> **Brief**:
Each line of the listing that holds "student" counts once; report how many there are, and nothing more.

═════ Materials provided ═════

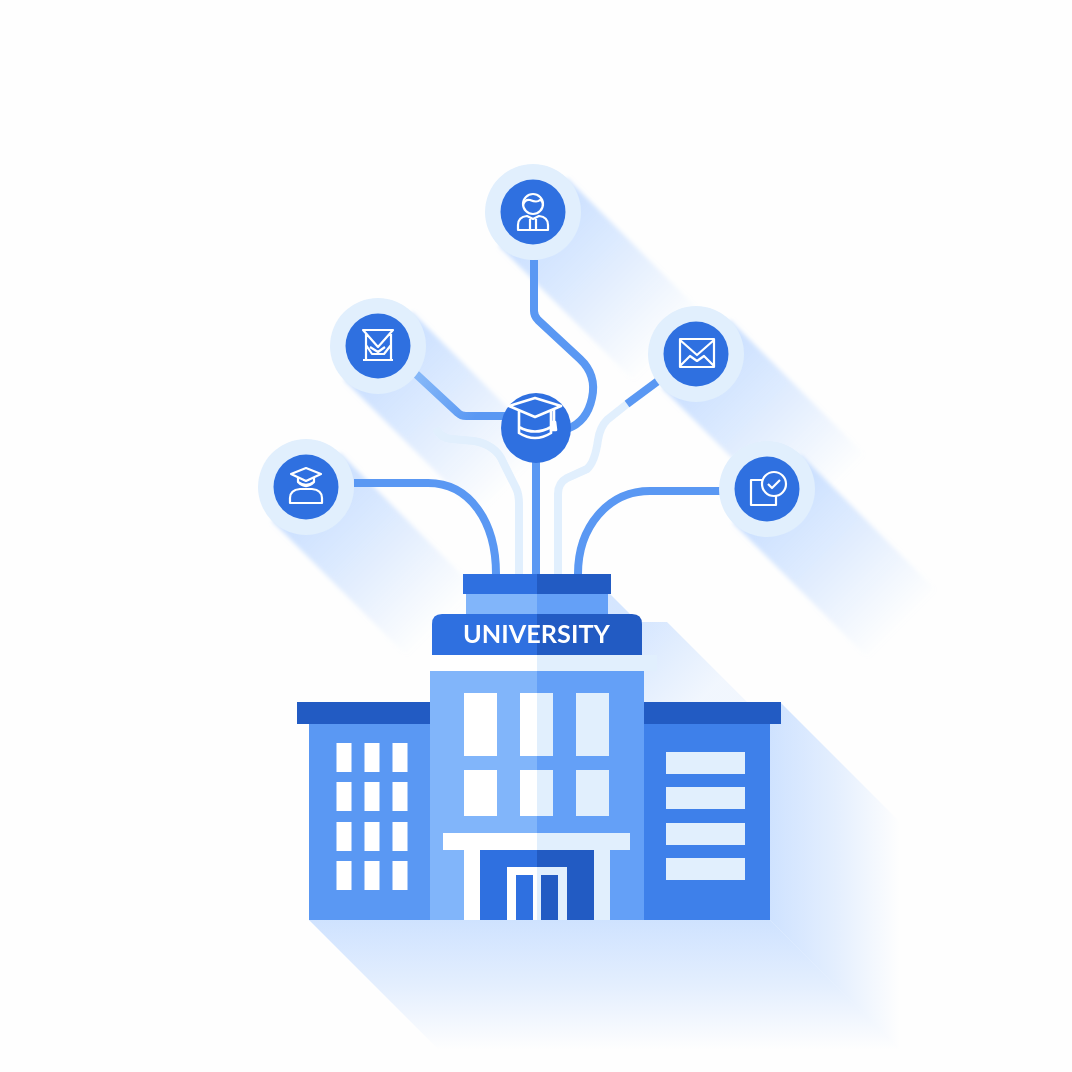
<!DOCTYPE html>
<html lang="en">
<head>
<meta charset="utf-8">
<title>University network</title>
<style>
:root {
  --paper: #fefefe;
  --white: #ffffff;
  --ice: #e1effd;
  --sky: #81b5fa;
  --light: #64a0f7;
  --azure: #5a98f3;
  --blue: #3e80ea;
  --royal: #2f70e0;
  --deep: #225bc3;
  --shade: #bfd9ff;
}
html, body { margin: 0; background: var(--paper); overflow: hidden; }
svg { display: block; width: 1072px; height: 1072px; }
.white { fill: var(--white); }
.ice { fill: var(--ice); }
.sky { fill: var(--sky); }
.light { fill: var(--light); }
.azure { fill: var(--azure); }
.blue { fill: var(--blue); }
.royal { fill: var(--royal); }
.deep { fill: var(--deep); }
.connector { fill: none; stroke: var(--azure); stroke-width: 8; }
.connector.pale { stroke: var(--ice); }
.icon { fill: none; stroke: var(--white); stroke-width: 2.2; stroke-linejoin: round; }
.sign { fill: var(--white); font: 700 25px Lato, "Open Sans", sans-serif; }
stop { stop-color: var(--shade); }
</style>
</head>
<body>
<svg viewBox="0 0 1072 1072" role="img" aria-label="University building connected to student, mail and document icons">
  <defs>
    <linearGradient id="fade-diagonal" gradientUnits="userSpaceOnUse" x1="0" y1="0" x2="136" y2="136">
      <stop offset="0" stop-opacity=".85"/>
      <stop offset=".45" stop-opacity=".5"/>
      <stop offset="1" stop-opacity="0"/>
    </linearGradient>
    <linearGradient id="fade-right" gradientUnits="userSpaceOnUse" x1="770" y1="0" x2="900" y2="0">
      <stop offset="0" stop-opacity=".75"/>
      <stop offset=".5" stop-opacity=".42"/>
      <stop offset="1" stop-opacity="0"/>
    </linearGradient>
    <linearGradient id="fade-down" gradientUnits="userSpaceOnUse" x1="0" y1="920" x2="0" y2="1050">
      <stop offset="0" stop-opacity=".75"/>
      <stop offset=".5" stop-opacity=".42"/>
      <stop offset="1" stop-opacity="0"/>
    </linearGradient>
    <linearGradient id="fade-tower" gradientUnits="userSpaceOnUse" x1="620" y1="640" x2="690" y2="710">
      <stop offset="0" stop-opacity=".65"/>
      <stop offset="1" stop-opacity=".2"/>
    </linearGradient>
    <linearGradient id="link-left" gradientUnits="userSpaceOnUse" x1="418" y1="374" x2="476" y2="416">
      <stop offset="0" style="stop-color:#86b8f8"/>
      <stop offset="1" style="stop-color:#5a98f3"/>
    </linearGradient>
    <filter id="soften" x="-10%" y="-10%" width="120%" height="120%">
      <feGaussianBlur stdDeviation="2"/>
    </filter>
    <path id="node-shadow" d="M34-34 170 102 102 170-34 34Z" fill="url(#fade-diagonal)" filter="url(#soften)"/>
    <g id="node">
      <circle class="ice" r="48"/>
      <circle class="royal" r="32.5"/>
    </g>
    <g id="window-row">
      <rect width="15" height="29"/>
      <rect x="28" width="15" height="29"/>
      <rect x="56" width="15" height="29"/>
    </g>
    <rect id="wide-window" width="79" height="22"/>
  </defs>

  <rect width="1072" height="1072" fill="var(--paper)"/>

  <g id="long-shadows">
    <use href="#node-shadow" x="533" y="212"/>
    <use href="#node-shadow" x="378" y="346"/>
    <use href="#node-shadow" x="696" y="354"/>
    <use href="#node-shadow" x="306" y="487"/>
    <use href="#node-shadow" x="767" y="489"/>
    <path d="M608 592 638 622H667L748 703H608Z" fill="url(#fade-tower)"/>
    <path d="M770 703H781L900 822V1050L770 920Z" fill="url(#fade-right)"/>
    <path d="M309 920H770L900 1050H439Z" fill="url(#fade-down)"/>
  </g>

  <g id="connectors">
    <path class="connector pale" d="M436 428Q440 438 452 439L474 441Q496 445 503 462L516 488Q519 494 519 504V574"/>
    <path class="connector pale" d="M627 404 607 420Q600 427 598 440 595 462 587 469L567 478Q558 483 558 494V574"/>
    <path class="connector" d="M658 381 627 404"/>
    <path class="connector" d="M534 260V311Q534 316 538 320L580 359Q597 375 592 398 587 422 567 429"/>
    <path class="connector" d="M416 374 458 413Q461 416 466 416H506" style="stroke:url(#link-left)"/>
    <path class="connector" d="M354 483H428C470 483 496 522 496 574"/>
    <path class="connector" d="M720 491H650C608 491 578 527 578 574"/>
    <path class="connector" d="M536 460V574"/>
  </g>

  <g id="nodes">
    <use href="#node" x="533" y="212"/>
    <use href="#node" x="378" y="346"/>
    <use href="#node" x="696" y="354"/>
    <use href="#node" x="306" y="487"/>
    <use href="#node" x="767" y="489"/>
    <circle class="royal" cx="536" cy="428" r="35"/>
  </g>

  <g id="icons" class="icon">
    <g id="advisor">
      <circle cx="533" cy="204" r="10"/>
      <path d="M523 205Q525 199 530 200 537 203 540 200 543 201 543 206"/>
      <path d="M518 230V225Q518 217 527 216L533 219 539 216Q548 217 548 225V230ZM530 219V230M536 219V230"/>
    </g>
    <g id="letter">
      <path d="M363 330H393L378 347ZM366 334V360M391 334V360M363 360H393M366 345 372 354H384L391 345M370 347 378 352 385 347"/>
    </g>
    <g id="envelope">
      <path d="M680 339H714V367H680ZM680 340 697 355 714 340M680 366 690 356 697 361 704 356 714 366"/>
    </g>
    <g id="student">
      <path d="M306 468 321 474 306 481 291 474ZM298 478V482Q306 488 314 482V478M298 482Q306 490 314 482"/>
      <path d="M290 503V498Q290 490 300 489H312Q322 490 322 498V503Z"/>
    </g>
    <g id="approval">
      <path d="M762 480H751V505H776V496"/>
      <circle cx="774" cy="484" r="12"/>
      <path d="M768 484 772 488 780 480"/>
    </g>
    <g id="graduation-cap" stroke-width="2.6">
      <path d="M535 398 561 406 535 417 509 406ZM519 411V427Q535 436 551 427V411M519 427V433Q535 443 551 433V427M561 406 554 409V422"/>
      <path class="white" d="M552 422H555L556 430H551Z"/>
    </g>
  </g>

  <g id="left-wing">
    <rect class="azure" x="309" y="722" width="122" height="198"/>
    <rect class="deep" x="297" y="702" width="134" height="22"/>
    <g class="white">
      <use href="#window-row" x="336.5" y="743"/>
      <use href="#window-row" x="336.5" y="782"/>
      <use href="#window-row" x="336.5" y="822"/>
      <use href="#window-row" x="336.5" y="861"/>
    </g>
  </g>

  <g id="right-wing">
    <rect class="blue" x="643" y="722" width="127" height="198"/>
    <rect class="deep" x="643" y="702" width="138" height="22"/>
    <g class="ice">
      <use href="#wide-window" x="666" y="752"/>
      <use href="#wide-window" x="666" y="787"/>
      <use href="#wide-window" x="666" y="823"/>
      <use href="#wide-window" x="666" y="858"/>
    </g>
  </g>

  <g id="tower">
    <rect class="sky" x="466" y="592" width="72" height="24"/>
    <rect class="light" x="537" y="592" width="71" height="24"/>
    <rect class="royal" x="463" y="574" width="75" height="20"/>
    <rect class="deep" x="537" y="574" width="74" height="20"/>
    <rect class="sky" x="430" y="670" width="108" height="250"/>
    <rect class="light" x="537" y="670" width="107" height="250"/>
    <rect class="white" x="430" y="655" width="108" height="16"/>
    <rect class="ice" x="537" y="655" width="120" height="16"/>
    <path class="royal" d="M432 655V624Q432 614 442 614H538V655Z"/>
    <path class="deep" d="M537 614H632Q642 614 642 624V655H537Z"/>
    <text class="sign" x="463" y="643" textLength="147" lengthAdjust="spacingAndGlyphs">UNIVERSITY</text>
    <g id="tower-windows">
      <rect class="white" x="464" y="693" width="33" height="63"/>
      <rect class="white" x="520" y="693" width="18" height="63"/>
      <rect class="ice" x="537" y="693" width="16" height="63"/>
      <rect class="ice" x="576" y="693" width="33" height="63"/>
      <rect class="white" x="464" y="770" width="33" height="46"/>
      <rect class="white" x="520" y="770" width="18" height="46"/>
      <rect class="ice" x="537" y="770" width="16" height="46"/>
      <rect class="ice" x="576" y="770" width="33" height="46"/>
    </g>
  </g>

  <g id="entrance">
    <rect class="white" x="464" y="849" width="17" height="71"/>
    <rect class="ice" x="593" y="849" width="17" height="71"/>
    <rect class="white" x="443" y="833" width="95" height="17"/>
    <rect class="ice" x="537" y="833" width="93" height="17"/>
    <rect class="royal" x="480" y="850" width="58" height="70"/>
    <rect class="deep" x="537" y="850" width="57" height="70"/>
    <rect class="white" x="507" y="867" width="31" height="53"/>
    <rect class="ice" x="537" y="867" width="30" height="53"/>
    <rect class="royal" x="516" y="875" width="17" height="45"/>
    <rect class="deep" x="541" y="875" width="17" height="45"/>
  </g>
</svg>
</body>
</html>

═════
═════ Materials provided ═════

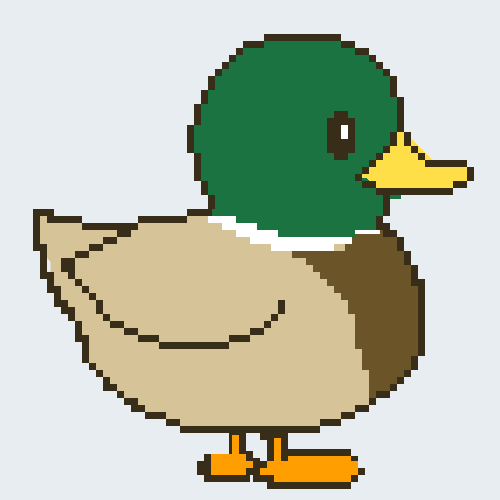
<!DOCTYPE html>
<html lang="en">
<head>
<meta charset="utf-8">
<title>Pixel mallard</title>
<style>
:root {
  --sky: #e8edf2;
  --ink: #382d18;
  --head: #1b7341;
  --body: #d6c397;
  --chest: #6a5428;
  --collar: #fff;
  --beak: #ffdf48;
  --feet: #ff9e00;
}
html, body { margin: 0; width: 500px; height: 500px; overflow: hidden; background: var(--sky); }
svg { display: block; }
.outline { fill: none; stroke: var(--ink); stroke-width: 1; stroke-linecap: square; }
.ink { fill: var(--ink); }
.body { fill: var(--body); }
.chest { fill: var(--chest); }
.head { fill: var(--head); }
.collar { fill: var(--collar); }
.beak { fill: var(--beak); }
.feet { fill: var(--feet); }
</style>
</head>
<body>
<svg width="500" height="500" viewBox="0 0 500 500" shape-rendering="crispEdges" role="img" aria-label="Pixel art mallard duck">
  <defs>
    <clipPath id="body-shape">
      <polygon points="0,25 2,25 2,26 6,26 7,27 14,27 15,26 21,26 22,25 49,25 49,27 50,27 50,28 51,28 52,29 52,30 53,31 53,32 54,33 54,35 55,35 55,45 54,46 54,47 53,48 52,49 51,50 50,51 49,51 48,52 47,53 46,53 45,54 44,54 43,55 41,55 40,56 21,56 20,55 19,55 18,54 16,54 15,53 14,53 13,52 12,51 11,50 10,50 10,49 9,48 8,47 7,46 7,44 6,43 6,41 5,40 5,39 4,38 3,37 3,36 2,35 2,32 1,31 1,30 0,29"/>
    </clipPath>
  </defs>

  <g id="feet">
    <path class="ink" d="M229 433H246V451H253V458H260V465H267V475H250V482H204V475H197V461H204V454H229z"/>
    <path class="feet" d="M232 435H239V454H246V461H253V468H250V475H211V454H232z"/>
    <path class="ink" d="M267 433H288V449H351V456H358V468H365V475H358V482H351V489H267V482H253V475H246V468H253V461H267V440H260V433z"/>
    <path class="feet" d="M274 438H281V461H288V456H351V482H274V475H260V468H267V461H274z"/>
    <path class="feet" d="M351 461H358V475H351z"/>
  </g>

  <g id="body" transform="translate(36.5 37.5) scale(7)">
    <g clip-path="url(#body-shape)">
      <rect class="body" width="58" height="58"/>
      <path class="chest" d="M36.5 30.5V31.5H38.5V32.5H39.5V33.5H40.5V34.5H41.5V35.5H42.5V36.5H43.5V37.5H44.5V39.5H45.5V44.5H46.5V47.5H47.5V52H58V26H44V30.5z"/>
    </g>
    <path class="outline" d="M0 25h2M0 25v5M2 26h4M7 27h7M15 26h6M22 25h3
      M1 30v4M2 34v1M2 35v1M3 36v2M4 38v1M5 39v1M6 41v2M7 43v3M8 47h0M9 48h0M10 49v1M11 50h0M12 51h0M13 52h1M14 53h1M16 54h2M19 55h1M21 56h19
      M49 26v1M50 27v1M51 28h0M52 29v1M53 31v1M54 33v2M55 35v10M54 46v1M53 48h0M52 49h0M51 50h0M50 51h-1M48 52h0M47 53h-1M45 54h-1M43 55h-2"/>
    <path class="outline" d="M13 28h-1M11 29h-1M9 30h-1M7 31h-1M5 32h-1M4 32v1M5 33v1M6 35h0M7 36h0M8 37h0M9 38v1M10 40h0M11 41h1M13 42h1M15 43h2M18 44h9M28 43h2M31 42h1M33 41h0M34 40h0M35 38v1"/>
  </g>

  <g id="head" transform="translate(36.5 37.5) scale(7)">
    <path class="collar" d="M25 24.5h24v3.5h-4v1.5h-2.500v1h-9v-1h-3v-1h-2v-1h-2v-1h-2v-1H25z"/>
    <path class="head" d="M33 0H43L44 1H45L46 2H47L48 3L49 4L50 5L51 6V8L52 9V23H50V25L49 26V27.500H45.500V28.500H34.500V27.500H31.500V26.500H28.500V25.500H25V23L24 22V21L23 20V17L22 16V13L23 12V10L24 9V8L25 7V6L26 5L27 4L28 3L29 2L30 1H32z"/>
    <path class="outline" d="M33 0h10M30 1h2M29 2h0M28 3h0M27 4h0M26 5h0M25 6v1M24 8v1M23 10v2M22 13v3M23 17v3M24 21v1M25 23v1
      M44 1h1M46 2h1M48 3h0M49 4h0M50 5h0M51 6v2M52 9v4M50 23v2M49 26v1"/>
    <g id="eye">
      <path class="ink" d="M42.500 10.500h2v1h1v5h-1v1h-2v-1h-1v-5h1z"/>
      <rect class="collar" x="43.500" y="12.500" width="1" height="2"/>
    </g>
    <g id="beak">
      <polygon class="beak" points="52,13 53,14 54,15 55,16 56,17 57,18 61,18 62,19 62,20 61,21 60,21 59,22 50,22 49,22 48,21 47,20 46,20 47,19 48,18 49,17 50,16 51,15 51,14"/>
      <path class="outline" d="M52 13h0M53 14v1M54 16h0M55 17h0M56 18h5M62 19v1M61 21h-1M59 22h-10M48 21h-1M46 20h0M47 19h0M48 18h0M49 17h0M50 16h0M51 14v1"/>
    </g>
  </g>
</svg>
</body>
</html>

═════
═════ Materials provided ═════

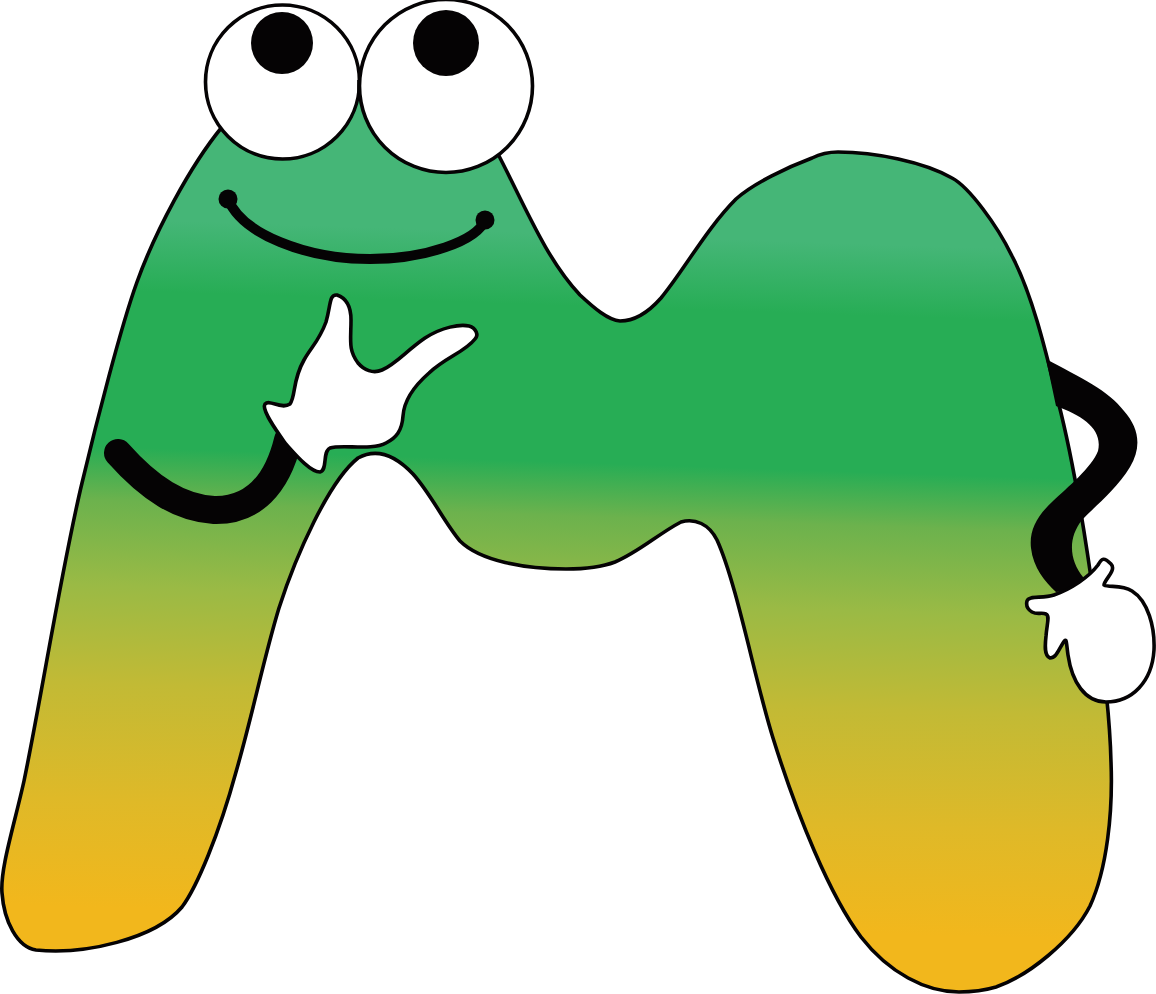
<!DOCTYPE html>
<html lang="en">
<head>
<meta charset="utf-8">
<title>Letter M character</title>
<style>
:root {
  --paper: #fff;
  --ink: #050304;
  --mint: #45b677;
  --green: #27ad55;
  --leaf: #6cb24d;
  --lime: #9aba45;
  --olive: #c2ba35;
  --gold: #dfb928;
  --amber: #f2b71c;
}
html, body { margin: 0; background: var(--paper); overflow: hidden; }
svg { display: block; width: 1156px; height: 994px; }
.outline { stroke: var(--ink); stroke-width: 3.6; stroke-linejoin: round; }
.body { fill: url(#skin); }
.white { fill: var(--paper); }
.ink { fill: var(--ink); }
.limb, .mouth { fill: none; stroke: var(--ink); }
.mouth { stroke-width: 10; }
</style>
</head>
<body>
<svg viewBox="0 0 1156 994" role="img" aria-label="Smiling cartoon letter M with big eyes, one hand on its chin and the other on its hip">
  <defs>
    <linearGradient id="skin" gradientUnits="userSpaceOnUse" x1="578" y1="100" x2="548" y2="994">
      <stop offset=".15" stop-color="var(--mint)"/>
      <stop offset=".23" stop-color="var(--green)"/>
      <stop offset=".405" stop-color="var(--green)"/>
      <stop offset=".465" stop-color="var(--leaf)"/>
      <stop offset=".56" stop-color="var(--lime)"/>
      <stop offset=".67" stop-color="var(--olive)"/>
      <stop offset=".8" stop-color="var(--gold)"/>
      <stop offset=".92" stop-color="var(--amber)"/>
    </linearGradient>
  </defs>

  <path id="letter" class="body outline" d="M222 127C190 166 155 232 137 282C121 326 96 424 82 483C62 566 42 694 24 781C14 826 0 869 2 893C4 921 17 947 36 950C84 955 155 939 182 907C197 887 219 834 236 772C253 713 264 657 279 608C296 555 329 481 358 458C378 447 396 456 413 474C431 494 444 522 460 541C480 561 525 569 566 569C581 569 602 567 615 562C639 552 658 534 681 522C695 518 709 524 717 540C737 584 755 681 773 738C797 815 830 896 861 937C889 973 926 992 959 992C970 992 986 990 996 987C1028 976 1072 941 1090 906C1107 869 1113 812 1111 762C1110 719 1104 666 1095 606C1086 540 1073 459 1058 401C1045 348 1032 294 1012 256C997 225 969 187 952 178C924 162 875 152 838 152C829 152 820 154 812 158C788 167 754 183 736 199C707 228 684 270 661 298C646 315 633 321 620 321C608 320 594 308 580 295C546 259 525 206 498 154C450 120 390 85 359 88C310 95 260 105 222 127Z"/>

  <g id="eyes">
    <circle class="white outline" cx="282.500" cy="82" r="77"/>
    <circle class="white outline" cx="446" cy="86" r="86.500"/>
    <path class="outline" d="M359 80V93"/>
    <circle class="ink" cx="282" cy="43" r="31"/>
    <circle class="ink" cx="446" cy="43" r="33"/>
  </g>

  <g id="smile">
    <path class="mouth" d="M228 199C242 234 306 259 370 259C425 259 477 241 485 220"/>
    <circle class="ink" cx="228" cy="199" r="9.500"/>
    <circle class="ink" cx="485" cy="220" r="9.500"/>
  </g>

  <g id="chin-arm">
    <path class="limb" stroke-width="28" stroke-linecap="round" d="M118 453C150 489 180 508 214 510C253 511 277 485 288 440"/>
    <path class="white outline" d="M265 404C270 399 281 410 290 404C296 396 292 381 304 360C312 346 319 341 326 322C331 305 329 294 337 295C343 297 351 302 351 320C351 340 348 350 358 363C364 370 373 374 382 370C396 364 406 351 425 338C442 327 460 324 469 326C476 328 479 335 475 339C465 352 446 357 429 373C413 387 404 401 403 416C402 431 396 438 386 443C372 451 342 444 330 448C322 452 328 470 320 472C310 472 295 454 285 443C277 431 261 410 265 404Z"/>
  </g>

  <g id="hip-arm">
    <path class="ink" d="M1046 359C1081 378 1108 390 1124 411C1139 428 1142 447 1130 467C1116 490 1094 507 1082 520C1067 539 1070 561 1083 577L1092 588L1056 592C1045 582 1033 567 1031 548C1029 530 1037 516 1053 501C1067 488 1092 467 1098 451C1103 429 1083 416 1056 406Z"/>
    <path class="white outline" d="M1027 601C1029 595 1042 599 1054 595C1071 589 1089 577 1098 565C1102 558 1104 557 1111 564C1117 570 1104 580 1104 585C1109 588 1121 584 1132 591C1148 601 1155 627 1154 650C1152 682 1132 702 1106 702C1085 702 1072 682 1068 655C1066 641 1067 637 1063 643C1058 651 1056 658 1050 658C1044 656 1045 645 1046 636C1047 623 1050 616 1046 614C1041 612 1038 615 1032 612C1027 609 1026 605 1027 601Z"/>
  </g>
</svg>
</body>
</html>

═════

> **Exercise result**:
2